Plain-text document sources
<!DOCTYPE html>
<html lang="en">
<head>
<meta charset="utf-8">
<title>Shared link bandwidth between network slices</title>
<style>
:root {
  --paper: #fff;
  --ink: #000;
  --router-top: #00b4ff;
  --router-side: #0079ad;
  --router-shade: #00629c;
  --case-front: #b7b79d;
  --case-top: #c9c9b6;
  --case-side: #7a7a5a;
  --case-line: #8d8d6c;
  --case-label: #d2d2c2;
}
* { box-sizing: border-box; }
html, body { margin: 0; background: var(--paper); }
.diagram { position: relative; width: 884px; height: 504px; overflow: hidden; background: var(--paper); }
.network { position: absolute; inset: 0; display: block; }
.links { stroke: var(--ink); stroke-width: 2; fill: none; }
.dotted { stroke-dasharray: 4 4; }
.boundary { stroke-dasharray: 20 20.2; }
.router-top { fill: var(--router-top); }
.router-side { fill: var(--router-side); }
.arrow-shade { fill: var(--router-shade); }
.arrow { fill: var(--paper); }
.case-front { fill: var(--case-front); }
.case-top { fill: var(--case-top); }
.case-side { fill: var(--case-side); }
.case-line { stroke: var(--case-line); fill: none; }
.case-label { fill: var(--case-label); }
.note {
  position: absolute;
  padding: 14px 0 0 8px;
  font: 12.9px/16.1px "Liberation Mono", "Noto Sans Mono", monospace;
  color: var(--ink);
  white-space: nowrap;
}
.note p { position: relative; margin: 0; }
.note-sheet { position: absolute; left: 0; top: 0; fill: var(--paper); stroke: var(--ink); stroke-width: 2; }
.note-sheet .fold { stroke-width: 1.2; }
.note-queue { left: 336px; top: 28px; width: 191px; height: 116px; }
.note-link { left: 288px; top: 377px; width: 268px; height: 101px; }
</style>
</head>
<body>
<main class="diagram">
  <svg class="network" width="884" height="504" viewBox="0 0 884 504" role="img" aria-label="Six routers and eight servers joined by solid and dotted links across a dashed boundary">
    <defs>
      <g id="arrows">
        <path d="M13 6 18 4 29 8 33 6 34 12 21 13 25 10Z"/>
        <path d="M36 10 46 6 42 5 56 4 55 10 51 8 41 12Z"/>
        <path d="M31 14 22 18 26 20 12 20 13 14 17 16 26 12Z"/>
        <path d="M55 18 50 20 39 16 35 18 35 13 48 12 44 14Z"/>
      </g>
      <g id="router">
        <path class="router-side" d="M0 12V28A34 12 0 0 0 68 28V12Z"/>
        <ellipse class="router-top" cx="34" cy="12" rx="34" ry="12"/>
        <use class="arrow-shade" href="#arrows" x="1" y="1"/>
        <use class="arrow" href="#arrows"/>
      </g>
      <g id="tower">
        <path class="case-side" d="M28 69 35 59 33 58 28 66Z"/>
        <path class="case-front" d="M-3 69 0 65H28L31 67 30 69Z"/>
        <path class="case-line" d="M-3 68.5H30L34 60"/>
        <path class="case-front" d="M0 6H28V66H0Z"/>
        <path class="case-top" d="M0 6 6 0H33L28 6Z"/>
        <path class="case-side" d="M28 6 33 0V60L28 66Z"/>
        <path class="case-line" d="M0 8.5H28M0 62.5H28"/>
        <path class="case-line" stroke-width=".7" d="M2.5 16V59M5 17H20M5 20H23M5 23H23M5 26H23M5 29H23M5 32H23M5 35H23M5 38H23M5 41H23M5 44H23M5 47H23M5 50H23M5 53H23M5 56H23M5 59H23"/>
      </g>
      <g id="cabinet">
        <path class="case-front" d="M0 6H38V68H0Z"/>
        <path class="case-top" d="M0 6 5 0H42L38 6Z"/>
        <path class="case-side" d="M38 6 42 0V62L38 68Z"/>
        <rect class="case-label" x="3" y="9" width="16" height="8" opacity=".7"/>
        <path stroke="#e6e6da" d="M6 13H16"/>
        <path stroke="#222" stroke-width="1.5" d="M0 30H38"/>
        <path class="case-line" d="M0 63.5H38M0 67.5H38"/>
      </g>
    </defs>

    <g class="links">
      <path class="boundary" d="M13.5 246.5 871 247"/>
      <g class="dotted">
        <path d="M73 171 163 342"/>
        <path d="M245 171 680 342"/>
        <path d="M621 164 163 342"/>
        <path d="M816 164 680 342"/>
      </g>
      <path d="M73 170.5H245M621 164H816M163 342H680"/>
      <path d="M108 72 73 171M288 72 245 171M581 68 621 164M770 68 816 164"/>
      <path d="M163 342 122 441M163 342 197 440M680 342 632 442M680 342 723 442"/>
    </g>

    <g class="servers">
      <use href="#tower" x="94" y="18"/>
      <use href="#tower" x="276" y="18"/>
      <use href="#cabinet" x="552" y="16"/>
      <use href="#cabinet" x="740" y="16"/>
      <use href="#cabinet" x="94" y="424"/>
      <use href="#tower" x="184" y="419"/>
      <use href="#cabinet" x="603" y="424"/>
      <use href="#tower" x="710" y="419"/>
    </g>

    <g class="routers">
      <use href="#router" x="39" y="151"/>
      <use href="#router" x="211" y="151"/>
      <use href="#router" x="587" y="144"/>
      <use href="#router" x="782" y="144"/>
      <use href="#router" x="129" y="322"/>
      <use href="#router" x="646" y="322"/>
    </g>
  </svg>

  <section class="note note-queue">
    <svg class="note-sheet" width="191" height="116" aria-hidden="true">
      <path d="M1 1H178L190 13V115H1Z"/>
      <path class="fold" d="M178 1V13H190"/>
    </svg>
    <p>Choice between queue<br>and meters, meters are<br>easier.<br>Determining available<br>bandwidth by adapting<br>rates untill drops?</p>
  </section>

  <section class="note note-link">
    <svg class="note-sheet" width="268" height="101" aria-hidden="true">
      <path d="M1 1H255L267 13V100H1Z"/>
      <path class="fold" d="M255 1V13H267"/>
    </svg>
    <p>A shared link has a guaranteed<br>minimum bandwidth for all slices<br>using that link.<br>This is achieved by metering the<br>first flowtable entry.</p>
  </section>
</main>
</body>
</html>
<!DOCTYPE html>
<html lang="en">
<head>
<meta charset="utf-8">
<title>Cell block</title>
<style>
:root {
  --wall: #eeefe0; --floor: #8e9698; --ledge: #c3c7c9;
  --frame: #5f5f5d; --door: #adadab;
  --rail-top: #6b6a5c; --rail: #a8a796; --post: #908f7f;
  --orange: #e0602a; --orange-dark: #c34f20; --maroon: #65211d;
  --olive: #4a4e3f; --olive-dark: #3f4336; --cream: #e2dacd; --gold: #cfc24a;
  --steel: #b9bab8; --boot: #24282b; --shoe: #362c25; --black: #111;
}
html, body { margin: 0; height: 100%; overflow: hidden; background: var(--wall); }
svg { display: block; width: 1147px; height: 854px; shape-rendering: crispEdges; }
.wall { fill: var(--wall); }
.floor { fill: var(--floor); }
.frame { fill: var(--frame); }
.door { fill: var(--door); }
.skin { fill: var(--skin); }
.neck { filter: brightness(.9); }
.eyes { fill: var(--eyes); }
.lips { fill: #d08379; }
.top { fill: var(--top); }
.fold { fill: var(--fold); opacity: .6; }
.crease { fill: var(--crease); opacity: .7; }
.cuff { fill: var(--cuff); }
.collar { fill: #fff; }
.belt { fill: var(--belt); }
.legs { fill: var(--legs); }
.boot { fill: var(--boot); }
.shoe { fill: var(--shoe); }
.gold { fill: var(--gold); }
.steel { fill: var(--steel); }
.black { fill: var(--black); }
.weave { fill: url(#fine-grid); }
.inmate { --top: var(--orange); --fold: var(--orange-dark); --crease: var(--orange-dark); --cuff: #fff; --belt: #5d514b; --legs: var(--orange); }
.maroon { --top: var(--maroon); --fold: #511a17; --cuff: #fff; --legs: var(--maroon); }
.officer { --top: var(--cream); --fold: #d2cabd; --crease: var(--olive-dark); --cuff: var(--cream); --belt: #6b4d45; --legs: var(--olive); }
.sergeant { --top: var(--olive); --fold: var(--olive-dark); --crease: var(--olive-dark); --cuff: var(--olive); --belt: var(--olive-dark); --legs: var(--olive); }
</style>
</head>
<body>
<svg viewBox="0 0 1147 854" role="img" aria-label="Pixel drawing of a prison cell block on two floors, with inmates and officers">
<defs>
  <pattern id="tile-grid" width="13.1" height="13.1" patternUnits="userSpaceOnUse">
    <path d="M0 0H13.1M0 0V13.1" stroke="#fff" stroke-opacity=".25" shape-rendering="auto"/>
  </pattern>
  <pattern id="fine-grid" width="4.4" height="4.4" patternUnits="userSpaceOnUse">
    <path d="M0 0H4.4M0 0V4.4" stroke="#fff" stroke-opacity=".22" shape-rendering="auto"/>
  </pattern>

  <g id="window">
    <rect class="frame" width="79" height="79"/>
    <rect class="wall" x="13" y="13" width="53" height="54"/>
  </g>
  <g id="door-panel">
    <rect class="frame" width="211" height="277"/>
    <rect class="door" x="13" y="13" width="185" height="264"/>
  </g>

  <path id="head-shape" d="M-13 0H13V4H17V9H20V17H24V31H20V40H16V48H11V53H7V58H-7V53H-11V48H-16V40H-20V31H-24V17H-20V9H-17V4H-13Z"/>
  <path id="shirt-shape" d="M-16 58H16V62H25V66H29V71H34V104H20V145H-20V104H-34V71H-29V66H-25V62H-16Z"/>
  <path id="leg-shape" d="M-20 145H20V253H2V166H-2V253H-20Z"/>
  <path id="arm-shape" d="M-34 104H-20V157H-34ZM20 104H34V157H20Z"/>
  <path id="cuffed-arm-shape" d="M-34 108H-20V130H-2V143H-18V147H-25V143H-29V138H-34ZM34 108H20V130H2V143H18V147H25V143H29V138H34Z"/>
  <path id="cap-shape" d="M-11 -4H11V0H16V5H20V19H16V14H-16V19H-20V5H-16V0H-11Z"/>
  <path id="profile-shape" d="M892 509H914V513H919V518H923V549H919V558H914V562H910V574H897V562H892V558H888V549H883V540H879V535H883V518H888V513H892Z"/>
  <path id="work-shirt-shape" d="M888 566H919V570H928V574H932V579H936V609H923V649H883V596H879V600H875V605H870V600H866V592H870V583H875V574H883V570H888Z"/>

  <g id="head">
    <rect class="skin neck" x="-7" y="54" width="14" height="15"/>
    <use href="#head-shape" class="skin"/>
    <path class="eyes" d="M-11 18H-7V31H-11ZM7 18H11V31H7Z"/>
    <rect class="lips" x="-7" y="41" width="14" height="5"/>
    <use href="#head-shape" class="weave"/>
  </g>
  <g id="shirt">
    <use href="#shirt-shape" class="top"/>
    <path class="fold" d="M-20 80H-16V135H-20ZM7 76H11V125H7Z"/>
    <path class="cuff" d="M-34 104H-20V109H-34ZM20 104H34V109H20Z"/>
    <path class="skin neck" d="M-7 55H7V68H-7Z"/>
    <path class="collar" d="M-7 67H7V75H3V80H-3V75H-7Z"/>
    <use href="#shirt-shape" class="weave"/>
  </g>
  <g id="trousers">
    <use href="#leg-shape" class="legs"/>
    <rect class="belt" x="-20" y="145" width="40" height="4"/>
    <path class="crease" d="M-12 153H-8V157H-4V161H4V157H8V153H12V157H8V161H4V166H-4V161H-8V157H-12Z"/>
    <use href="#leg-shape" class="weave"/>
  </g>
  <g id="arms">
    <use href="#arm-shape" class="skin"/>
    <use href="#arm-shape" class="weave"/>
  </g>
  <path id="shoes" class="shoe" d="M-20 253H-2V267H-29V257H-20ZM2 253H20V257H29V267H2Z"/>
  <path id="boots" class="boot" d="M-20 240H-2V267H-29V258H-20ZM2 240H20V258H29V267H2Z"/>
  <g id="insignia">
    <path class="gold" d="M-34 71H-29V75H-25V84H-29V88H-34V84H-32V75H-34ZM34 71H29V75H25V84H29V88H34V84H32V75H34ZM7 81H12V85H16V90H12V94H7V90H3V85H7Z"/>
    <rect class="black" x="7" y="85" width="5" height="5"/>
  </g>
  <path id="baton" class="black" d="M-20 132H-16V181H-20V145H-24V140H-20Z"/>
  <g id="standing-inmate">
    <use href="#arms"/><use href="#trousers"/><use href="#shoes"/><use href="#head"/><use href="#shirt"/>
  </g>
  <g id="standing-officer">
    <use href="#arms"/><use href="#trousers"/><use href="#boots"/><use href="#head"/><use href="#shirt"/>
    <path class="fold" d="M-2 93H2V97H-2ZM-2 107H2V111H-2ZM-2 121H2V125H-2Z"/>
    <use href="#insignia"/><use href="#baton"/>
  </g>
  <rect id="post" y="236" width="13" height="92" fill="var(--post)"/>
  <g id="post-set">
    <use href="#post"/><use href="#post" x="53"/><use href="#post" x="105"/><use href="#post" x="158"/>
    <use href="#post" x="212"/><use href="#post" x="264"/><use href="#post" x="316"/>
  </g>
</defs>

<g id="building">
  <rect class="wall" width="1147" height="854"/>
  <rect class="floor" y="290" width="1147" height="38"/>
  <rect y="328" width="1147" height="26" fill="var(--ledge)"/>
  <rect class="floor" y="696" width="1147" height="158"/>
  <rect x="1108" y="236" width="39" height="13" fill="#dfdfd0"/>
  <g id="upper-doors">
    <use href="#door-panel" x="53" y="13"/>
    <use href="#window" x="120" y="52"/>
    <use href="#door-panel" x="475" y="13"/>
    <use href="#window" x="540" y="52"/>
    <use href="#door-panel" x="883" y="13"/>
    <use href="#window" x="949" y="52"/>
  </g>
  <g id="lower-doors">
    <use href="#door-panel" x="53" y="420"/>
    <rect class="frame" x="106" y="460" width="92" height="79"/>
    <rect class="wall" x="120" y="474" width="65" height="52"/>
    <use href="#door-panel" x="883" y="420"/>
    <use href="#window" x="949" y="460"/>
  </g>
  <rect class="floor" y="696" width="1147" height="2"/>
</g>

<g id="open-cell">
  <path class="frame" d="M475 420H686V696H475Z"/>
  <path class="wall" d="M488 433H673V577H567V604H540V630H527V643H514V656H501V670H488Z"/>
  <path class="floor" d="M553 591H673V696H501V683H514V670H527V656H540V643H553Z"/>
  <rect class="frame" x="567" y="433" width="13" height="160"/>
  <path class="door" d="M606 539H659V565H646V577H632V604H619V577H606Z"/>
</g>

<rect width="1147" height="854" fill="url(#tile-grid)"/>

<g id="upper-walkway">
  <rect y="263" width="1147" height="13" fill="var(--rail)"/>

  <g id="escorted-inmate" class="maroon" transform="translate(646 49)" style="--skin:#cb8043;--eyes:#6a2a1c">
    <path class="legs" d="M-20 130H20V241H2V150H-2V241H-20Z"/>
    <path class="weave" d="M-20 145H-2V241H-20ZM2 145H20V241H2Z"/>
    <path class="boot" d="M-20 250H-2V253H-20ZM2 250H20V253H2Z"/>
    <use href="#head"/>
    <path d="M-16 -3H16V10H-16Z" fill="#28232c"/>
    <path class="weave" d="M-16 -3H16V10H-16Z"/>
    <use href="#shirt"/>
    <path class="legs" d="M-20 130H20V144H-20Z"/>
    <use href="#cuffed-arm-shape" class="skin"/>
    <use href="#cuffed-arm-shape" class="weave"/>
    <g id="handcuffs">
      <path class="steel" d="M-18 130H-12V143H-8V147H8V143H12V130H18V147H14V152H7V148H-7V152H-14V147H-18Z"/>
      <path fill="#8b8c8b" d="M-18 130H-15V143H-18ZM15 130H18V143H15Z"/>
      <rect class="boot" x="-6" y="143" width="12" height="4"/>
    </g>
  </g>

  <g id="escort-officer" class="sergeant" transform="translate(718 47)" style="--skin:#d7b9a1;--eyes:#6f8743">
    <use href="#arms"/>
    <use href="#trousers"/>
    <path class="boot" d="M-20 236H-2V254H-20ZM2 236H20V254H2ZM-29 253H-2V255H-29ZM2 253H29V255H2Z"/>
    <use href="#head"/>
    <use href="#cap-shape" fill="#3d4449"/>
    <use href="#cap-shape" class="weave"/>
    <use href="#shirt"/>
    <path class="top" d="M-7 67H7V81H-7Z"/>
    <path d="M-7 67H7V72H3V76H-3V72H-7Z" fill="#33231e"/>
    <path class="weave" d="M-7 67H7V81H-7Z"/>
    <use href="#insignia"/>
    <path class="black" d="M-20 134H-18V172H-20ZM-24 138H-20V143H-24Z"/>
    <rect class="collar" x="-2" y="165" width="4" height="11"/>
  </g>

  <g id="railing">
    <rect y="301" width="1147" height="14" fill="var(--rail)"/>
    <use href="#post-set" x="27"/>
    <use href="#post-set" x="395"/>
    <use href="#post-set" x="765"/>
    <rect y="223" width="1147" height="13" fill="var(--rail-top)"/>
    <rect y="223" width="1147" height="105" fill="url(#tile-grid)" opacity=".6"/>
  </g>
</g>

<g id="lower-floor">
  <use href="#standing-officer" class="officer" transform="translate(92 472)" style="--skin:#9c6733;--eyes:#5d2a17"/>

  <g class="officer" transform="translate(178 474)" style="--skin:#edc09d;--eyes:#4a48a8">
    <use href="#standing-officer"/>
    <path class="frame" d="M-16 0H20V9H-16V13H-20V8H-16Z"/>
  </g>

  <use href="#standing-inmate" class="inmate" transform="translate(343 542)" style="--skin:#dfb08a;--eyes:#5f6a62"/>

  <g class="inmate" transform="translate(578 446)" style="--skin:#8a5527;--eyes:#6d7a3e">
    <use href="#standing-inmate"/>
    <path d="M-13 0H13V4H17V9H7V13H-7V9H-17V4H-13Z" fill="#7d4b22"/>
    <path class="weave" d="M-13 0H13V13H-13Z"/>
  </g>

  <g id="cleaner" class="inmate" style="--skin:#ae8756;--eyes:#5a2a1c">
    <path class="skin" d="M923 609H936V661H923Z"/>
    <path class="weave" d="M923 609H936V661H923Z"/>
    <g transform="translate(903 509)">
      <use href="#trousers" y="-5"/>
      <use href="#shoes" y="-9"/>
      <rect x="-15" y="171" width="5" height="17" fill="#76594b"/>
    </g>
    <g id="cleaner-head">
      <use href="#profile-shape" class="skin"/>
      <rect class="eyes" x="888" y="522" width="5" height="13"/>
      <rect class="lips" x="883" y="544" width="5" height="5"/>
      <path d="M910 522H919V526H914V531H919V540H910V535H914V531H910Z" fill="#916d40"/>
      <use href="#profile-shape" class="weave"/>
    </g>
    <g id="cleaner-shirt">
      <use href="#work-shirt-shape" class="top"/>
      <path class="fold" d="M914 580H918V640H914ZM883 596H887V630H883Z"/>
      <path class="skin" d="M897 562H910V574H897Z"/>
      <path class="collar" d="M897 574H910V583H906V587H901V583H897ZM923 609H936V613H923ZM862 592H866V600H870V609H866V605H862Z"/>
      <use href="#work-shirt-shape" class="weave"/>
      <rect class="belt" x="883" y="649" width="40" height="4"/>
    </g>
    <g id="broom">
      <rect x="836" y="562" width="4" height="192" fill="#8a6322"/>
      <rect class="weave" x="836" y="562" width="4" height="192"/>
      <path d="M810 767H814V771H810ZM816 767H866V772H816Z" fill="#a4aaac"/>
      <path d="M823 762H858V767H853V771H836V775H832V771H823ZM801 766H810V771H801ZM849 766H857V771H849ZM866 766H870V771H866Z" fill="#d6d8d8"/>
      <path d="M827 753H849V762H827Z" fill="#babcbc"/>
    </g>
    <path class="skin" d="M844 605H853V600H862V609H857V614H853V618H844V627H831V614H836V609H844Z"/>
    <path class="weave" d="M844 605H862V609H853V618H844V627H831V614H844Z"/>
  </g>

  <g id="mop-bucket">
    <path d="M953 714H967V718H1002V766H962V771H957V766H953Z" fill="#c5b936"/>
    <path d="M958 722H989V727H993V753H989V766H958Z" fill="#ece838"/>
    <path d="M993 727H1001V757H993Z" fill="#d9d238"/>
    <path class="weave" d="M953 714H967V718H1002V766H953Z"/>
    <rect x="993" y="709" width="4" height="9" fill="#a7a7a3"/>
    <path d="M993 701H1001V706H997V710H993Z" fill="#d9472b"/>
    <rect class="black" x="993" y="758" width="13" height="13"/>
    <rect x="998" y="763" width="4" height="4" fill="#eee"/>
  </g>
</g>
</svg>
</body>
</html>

EXERCISE BRIEF: Where a line above contains the word "viewBox", show that line.

SOLUTION TO THE EXERCISE:
  <svg class="network" width="884" height="504" viewBox="0 0 884 504" role="img" aria-label="Six routers and eight servers joined by solid and dotted links across a dashed boundary">
<svg viewBox="0 0 1147 854" role="img" aria-label="Pixel drawing of a prison cell block on two floors, with inmates and officers">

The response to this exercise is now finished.